While art and music communities have limited interaction, the symbiosis between these groups is apparent in the work of Austin street artist, Federico Archuleta. Known as El Federico, this artist combines elements of graffiti with stencil art techniques to produce musically influenced murals found on many Austin music venues and record shops.
Starting first in his job doing window displays for the now defunct Tower Records, El Federico began creating large-scale stencil art on the storefront. His first well known piece was a portrait of Johnny Cash featuring Heaven and Hell motifs. Eventually the storefront became covered with El Federico’s work including portraits of ZZ Top, Buddy Holly, Lightnin’ Hopkins, Willie Nelson, Bob Dylan and Janis Joplin. As El Federico’s fame grew, so did his commissions. Today, collections of his work are featured on the walls of Austin’s infamous Hole in the Wall Club; the used record store, Cheapo Discs; and in dive bars such as the Legendary White Swan Lounge. While most of his work is painted on exterior walls, the Hole in the Wall stage is decorated with a version of the Johnny Cash portrait and the South by Southwest Music Conference owns a number of portable pieces. Austin’s latino music festival, the Pachanga Fest, also decorates its venue with El Federico’s art.

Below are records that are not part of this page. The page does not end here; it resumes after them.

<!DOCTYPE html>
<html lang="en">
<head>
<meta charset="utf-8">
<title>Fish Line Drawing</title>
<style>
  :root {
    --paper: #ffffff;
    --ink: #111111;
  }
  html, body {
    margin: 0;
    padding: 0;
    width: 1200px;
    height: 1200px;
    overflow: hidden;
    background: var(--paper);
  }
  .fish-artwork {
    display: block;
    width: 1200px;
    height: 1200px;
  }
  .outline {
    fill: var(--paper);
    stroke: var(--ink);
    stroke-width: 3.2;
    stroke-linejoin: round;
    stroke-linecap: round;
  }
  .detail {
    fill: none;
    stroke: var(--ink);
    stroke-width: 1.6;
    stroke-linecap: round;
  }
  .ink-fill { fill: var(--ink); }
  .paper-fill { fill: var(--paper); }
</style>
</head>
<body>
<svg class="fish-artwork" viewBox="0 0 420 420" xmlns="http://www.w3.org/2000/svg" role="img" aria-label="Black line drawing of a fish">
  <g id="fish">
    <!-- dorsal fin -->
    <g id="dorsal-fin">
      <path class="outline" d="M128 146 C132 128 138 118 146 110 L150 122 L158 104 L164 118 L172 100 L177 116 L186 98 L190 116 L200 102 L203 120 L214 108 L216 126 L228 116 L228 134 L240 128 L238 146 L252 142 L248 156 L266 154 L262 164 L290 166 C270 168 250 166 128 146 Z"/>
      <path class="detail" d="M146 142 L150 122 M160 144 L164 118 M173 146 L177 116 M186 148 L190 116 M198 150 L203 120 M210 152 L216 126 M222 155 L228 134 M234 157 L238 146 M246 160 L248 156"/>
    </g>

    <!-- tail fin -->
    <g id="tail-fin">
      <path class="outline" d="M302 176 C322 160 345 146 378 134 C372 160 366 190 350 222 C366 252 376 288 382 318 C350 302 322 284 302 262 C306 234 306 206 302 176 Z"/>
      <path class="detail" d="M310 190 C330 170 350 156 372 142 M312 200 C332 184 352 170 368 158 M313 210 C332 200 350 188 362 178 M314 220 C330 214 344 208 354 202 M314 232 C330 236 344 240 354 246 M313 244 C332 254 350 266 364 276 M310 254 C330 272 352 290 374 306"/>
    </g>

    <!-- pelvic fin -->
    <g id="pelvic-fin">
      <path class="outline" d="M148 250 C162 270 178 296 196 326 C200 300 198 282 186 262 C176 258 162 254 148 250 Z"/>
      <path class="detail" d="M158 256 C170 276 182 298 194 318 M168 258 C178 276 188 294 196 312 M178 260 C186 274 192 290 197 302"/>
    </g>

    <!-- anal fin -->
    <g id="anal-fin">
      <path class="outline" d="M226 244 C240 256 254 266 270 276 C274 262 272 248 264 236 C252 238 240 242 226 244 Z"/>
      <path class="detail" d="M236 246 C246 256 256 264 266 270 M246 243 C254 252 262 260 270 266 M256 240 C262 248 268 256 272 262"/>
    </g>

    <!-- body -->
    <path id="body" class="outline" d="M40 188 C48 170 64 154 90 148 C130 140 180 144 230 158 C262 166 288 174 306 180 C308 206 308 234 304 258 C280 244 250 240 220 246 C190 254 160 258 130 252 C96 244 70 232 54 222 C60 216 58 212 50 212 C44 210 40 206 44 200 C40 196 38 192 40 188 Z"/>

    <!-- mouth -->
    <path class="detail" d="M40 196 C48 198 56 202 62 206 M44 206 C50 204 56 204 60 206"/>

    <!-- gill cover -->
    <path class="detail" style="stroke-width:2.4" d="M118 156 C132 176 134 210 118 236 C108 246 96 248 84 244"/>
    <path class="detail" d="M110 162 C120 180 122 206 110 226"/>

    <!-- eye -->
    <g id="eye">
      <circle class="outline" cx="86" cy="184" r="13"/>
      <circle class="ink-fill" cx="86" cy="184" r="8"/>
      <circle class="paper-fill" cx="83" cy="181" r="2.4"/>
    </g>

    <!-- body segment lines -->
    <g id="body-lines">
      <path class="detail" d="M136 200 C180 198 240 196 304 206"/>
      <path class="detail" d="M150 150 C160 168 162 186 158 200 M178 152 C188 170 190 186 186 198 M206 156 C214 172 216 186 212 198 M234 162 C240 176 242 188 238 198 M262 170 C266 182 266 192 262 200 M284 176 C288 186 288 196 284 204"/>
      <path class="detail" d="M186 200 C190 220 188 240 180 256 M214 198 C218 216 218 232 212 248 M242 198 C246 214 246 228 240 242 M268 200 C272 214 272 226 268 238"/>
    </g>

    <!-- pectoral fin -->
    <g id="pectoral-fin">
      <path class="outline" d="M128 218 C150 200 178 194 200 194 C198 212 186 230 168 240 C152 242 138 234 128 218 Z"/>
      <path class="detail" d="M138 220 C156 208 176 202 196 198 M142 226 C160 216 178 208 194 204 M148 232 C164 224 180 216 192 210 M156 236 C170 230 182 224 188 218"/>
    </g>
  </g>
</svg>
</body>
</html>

El Federico does not cite artists as his major influence, rather he believes that rock n’ roll and rock n’ roll album covers are his major influence. He likes to work in public spaces because of the instant feedback he gets from passersby, and much of the material for his art comes also from the streets as he like to use ‘dumpster dive cardboard’ to create his stencils. El Federico says that “its something within mankind to express ourselves on walls, and stencil art was originally done by cavemen who would put dye in their mouths and spit it out over their hands to leave impressions of their hands on walls.” His desire to put his art out on streets and bars is to help break the mindset held by most people that art is only found in museums.
Photos by Steve Hopson